Your task:
Each of the records below must be reproduced exactly.

Listed entries:
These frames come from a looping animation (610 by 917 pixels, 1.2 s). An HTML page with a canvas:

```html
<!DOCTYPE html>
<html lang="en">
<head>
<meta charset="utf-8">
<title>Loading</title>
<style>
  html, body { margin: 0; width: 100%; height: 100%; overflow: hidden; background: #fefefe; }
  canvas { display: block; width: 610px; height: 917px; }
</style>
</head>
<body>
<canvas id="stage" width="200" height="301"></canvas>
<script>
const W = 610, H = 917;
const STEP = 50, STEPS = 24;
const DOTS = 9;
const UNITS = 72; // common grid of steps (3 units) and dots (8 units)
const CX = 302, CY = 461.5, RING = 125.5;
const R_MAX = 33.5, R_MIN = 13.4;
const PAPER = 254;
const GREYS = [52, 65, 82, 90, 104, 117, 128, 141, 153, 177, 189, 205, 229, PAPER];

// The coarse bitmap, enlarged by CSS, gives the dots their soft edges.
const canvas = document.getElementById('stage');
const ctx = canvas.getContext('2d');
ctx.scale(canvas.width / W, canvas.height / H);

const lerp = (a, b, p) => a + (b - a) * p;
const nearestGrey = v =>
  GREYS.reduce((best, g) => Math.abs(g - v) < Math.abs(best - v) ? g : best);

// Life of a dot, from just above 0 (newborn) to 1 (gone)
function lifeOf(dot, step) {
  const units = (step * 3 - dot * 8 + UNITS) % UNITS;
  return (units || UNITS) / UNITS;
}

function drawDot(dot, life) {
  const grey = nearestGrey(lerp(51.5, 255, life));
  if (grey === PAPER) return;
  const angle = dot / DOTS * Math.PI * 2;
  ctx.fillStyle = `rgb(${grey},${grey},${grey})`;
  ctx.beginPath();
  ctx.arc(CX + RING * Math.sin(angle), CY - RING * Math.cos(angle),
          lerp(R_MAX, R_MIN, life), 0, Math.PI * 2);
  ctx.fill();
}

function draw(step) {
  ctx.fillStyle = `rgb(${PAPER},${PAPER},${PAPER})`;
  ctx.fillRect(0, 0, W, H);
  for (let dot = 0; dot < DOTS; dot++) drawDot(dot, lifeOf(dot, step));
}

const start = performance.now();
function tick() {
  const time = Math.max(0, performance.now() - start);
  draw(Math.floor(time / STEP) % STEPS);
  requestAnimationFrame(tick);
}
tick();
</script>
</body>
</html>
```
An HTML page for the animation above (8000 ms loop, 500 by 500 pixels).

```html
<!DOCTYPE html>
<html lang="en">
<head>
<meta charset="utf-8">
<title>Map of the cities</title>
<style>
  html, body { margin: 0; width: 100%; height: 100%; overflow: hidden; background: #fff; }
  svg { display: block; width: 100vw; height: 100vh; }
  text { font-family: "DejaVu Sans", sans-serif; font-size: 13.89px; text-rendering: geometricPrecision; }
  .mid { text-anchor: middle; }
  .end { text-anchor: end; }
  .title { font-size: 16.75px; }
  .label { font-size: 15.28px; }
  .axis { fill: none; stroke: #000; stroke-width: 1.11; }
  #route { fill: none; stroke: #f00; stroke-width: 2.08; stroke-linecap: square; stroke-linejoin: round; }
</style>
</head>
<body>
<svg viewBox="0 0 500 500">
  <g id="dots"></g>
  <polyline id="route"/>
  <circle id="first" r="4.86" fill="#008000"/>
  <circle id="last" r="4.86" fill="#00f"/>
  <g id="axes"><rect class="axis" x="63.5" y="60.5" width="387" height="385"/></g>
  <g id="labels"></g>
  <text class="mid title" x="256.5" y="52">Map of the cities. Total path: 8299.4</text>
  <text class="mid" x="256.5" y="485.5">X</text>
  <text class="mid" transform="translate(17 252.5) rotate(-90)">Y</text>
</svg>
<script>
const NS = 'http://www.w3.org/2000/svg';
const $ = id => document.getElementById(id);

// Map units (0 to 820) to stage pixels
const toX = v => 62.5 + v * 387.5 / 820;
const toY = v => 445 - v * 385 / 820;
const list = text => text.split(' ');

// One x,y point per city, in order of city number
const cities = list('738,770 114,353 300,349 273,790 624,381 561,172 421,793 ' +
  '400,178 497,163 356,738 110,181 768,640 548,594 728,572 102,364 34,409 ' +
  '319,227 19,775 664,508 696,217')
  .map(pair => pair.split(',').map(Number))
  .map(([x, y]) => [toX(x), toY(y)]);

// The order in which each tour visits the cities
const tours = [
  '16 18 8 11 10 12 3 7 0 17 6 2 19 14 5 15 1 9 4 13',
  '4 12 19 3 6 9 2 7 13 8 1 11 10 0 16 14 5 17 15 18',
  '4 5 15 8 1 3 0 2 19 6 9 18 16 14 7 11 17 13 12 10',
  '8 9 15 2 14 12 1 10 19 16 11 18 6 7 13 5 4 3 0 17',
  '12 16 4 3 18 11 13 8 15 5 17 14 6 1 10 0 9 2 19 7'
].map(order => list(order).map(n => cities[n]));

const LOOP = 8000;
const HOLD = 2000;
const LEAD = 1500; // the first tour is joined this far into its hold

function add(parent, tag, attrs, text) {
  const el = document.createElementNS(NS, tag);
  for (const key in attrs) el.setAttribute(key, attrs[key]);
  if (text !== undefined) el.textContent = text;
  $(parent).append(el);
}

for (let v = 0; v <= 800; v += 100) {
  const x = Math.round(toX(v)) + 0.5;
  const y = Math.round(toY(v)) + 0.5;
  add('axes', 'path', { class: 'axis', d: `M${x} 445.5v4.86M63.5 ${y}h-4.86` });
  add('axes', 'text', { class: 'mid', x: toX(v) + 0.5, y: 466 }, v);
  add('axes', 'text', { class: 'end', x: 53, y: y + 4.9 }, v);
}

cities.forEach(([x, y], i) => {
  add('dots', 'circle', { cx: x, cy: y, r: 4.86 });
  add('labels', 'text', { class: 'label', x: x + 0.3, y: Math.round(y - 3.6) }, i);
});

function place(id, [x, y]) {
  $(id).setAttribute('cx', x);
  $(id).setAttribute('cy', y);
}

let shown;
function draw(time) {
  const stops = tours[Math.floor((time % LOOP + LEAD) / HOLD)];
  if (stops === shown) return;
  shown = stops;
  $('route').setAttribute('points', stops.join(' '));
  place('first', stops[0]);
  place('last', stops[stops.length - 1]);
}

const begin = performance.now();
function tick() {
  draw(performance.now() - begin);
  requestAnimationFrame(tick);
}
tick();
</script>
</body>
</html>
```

Response area:
These frames come from a looping animation (610 by 917 pixels, 1.2 s). An HTML page with a canvas:

```html
<!DOCTYPE html>
<html lang="en">
<head>
<meta charset="utf-8">
<title>Loading</title>
<style>
  html, body { margin: 0; width: 100%; height: 100%; overflow: hidden; background: #fefefe; }
  canvas { display: block; width: 610px; height: 917px; }
</style>
</head>
<body>
<canvas id="stage" width="200" height="301"></canvas>
<script>
const W = 610, H = 917;
const STEP = 50, STEPS = 24;
const DOTS = 9;
const UNITS = 72; // common grid of steps (3 units) and dots (8 units)
const CX = 302, CY = 461.5, RING = 125.5;
const R_MAX = 33.5, R_MIN = 13.4;
const PAPER = 254;
const GREYS = [52, 65, 82, 90, 104, 117, 128, 141, 153, 177, 189, 205, 229, PAPER];

// The coarse bitmap, enlarged by CSS, gives the dots their soft edges.
const canvas = document.getElementById('stage');
const ctx = canvas.getContext('2d');
ctx.scale(canvas.width / W, canvas.height / H);

const lerp = (a, b, p) => a + (b - a) * p;
const nearestGrey = v =>
  GREYS.reduce((best, g) => Math.abs(g - v) < Math.abs(best - v) ? g : best);

// Life of a dot, from just above 0 (newborn) to 1 (gone)
function lifeOf(dot, step) {
  const units = (step * 3 - dot * 8 + UNITS) % UNITS;
  return (units || UNITS) / UNITS;
}

function drawDot(dot, life) {
  const grey = nearestGrey(lerp(51.5, 255, life));
  if (grey === PAPER) return;
  const angle = dot / DOTS * Math.PI * 2;
  ctx.fillStyle = `rgb(${grey},${grey},${grey})`;
  ctx.beginPath();
  ctx.arc(CX + RING * Math.sin(angle), CY - RING * Math.cos(angle),
          lerp(R_MAX, R_MIN, life), 0, Math.PI * 2);
  ctx.fill();
}

function draw(step) {
  ctx.fillStyle = `rgb(${PAPER},${PAPER},${PAPER})`;
  ctx.fillRect(0, 0, W, H);
  for (let dot = 0; dot < DOTS; dot++) drawDot(dot, lifeOf(dot, step));
}

const start = performance.now();
function tick() {
  const time = Math.max(0, performance.now() - start);
  draw(Math.floor(time / STEP) % STEPS);
  requestAnimationFrame(tick);
}
tick();
</script>
</body>
</html>
```
An HTML page for the animation above (8000 ms loop, 500 by 500 pixels).

```html
<!DOCTYPE html>
<html lang="en">
<head>
<meta charset="utf-8">
<title>Map of the cities</title>
<style>
  html, body { margin: 0; width: 100%; height: 100%; overflow: hidden; background: #fff; }
  svg { display: block; width: 100vw; height: 100vh; }
  text { font-family: "DejaVu Sans", sans-serif; font-size: 13.89px; text-rendering: geometricPrecision; }
  .mid { text-anchor: middle; }
  .end { text-anchor: end; }
  .title { font-size: 16.75px; }
  .label { font-size: 15.28px; }
  .axis { fill: none; stroke: #000; stroke-width: 1.11; }
  #route { fill: none; stroke: #f00; stroke-width: 2.08; stroke-linecap: square; stroke-linejoin: round; }
</style>
</head>
<body>
<svg viewBox="0 0 500 500">
  <g id="dots"></g>
  <polyline id="route"/>
  <circle id="first" r="4.86" fill="#008000"/>
  <circle id="last" r="4.86" fill="#00f"/>
  <g id="axes"><rect class="axis" x="63.5" y="60.5" width="387" height="385"/></g>
  <g id="labels"></g>
  <text class="mid title" x="256.5" y="52">Map of the cities. Total path: 8299.4</text>
  <text class="mid" x="256.5" y="485.5">X</text>
  <text class="mid" transform="translate(17 252.5) rotate(-90)">Y</text>
</svg>
<script>
const NS = 'http://www.w3.org/2000/svg';
const $ = id => document.getElementById(id);

// Map units (0 to 820) to stage pixels
const toX = v => 62.5 + v * 387.5 / 820;
const toY = v => 445 - v * 385 / 820;
const list = text => text.split(' ');

// One x,y point per city, in order of city number
const cities = list('738,770 114,353 300,349 273,790 624,381 561,172 421,793 ' +
  '400,178 497,163 356,738 110,181 768,640 548,594 728,572 102,364 34,409 ' +
  '319,227 19,775 664,508 696,217')
  .map(pair => pair.split(',').map(Number))
  .map(([x, y]) => [toX(x), toY(y)]);

// The order in which each tour visits the cities
const tours = [
  '16 18 8 11 10 12 3 7 0 17 6 2 19 14 5 15 1 9 4 13',
  '4 12 19 3 6 9 2 7 13 8 1 11 10 0 16 14 5 17 15 18',
  '4 5 15 8 1 3 0 2 19 6 9 18 16 14 7 11 17 13 12 10',
  '8 9 15 2 14 12 1 10 19 16 11 18 6 7 13 5 4 3 0 17',
  '12 16 4 3 18 11 13 8 15 5 17 14 6 1 10 0 9 2 19 7'
].map(order => list(order).map(n => cities[n]));

const LOOP = 8000;
const HOLD = 2000;
const LEAD = 1500; // the first tour is joined this far into its hold

function add(parent, tag, attrs, text) {
  const el = document.createElementNS(NS, tag);
  for (const key in attrs) el.setAttribute(key, attrs[key]);
  if (text !== undefined) el.textContent = text;
  $(parent).append(el);
}

for (let v = 0; v <= 800; v += 100) {
  const x = Math.round(toX(v)) + 0.5;
  const y = Math.round(toY(v)) + 0.5;
  add('axes', 'path', { class: 'axis', d: `M${x} 445.5v4.86M63.5 ${y}h-4.86` });
  add('axes', 'text', { class: 'mid', x: toX(v) + 0.5, y: 466 }, v);
  add('axes', 'text', { class: 'end', x: 53, y: y + 4.9 }, v);
}

cities.forEach(([x, y], i) => {
  add('dots', 'circle', { cx: x, cy: y, r: 4.86 });
  add('labels', 'text', { class: 'label', x: x + 0.3, y: Math.round(y - 3.6) }, i);
});

function place(id, [x, y]) {
  $(id).setAttribute('cx', x);
  $(id).setAttribute('cy', y);
}

let shown;
function draw(time) {
  const stops = tours[Math.floor((time % LOOP + LEAD) / HOLD)];
  if (stops === shown) return;
  shown = stops;
  $('route').setAttribute('points', stops.join(' '));
  place('first', stops[0]);
  place('last', stops[stops.length - 1]);
}

const begin = performance.now();
function tick() {
  draw(performance.now() - begin);
  requestAnimationFrame(tick);
}
tick();
</script>
</body>
</html>
```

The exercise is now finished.